Collected data:
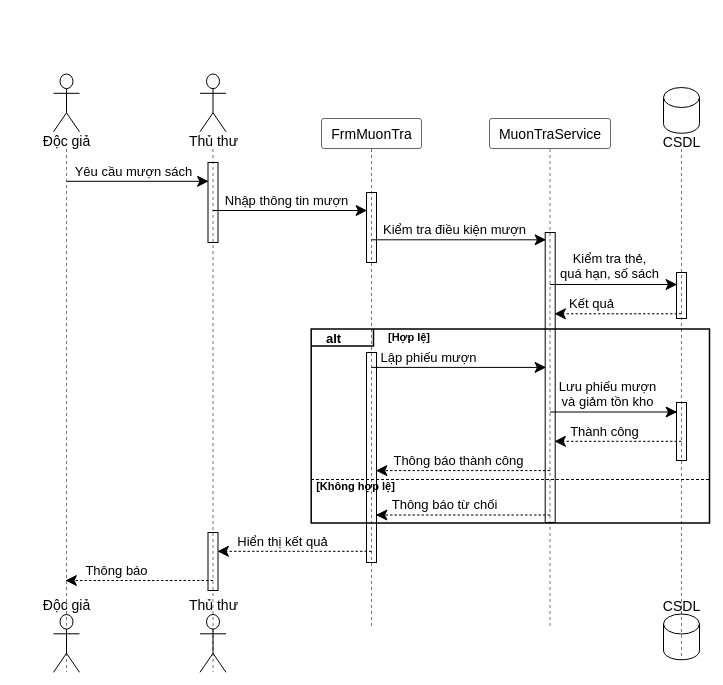
<!DOCTYPE html>
<html lang="vi">
<head>
<meta charset="utf-8">
<title>Sơ đồ tuần tự mượn sách</title>
<style>
:root { --ink: #000; --paper: #fff; --lifeline: #777; --box-border: #666; }
* { box-sizing: border-box; }
html, body { margin: 0; background: var(--paper); overflow: hidden; }
.diagram { position: relative; width: 723px; height: 685px; overflow: hidden; background: var(--paper); color: var(--ink); font-family: "Liberation Sans", Arial, sans-serif; }
.drawing { position: absolute; left: 0; top: 0; display: block; }
.lifelines { stroke: var(--lifeline); stroke-dasharray: 3 3; }
.figures, .activations { fill: none; stroke: var(--ink); }
.calls { stroke: var(--ink); }
.replies { stroke: var(--ink); stroke-dasharray: 2.5 2; }
.fragment { fill: none; stroke: var(--ink); stroke-width: 1.5; }
.divider { stroke: var(--ink); stroke-width: 1; stroke-dasharray: 3 2; }
.participant { position: absolute; top: 118px; height: 31px; display: flex; align-items: center; justify-content: center; border: 1px solid var(--box-border); border-radius: 3px; background: var(--paper); font-size: 14px; }
.form { left: 321px; width: 101px; }
.service { left: 489px; width: 122px; }
.label { position: absolute; left: var(--x); top: var(--y); transform: translate(-50%, -50%); margin: 0; white-space: nowrap; text-align: center; font-size: 13px; line-height: 15px; }
.name { font-size: 14px; line-height: 16px; }
.operator { font-weight: bold; }
.guard { font-size: 11px; line-height: 13px; font-weight: bold; }
</style>
</head>
<body>
<main class="diagram">
  <svg class="drawing" width="723" height="685" viewBox="0 0 723 685" aria-hidden="true">
    <defs>
      <marker id="arrow" markerUnits="userSpaceOnUse" markerWidth="12" markerHeight="12" refX="11" refY="6" orient="auto">
        <path d="M11 6 L1 1 L3.5 6 L1 11 Z" fill="#000" stroke="#000" stroke-width="1" stroke-dasharray="none" stroke-linejoin="round"/>
      </marker>
      <g id="actor">
        <ellipse cx="0" cy="7.5" rx="6.5" ry="7.3"/>
        <path d="M0 15V39M-13 19.5H13M0 39L-13 58M0 39L13 58"/>
      </g>
      <g id="database">
        <path d="M-18 10V36C-18 49 18 49 18 36V10"/>
        <ellipse cx="0" cy="10" rx="18" ry="10"/>
      </g>
    </defs>

    <g class="lifelines">
      <line x1="66.5" y1="149" x2="66.5" y2="672"/>
      <line x1="213" y1="149" x2="213" y2="672"/>
      <line x1="371.5" y1="149" x2="371.5" y2="628"/>
      <line x1="550" y1="149" x2="550" y2="628"/>
      <line x1="681.5" y1="149" x2="681.5" y2="660"/>
    </g>

    <g class="figures">
      <use href="#actor" x="66.5" y="73.8"/>
      <use href="#actor" x="213" y="73.8"/>
      <use href="#database" x="681.5" y="87.5"/>
      <use href="#actor" x="66.5" y="614.3"/>
      <use href="#actor" x="213" y="614.3"/>
      <use href="#database" x="681.5" y="614"/>
    </g>

    <g class="activations">
      <rect x="208" y="162.5" width="10" height="80"/>
      <rect x="208" y="532.5" width="10" height="58"/>
      <rect x="366.5" y="192.5" width="10" height="70"/>
      <rect x="366.5" y="352.5" width="10" height="210"/>
      <rect x="545.2" y="232.5" width="10" height="290"/>
      <rect x="676.5" y="272.5" width="10" height="46"/>
      <rect x="676.5" y="402.5" width="10" height="58"/>
    </g>

    <g class="fragment">
      <rect x="311.2" y="329" width="398.3" height="194"/>
      <path d="M311 346H373.5V329"/>
      <line class="divider" x1="311" y1="479.5" x2="709" y2="479.5"/>
    </g>

    <g class="calls" marker-end="url(#arrow)">
      <path d="M66.5 181.3H207.5" marker-end="url(#arrow)"/>
      <path d="M213 210.5H366" marker-end="url(#arrow)"/>
      <path d="M371.5 239.8H545" marker-end="url(#arrow)"/>
      <path d="M550 284.5H676" marker-end="url(#arrow)"/>
      <path d="M371.5 367.4H545" marker-end="url(#arrow)"/>
      <path d="M550 412H676" marker-end="url(#arrow)"/>
    </g>

    <g class="replies">
      <path d="M681.5 313.8H555.5" marker-end="url(#arrow)"/>
      <path d="M681.5 441.3H555.5" marker-end="url(#arrow)"/>
      <path d="M550 470.6H377" marker-end="url(#arrow)"/>
      <path d="M550 515H377" marker-end="url(#arrow)"/>
      <path d="M371.5 551.3H218.5" marker-end="url(#arrow)"/>
      <path d="M213 580.5H66.5" marker-end="url(#arrow)"/>
    </g>
  </svg>

  <div class="participant form">FrmMuonTra</div>
  <div class="participant service">MuonTraService</div>

  <p class="label name" style="--x:66.5px; --y:141px">Độc giả</p>
  <p class="label name" style="--x:213.5px; --y:141px">Thủ thư</p>
  <p class="label name" style="--x:681.5px; --y:142px">CSDL</p>
  <p class="label name" style="--x:66.5px; --y:605px">Độc giả</p>
  <p class="label name" style="--x:213.5px; --y:605px">Thủ thư</p>
  <p class="label name" style="--x:681.5px; --y:606px">CSDL</p>

  <p class="label" style="--x:133.5px; --y:171px">Yêu cầu mượn sách</p>
  <p class="label" style="--x:286.5px; --y:200px">Nhập thông tin mượn</p>
  <p class="label" style="--x:454.5px; --y:229px">Kiểm tra điều kiện mượn</p>
  <p class="label" style="--x:609.5px; --y:266px">Kiểm tra thẻ,<br>quá hạn, số sách</p>
  <p class="label" style="--x:591.5px; --y:303px">Kết quả</p>

  <p class="label operator" style="--x:333.5px; --y:338px">alt</p>
  <p class="label guard" style="--x:409px; --y:337px">[Hợp lệ]</p>
  <p class="label" style="--x:428.5px; --y:357px">Lập phiếu mượn</p>
  <p class="label" style="--x:607.5px; --y:394px">Lưu phiếu mượn<br>và giảm tồn kho</p>
  <p class="label" style="--x:604.5px; --y:431px">Thành công</p>
  <p class="label" style="--x:458.5px; --y:460px">Thông báo thành công</p>
  <p class="label guard" style="--x:355.5px; --y:486px">[Không hợp lệ]</p>
  <p class="label" style="--x:444.5px; --y:504px">Thông báo từ chối</p>

  <p class="label" style="--x:282.5px; --y:541px">Hiển thị kết quả</p>
  <p class="label" style="--x:116.5px; --y:570px">Thông báo</p>
</main>
</body>
</html>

Work to be completed.
Filter the entries and copy each line with "actor".

Task answer.
      <g id="actor">
      <use href="#actor" x="66.5" y="73.8"/>
      <use href="#actor" x="213" y="73.8"/>
      <use href="#actor" x="66.5" y="614.3"/>
      <use href="#actor" x="213" y="614.3"/>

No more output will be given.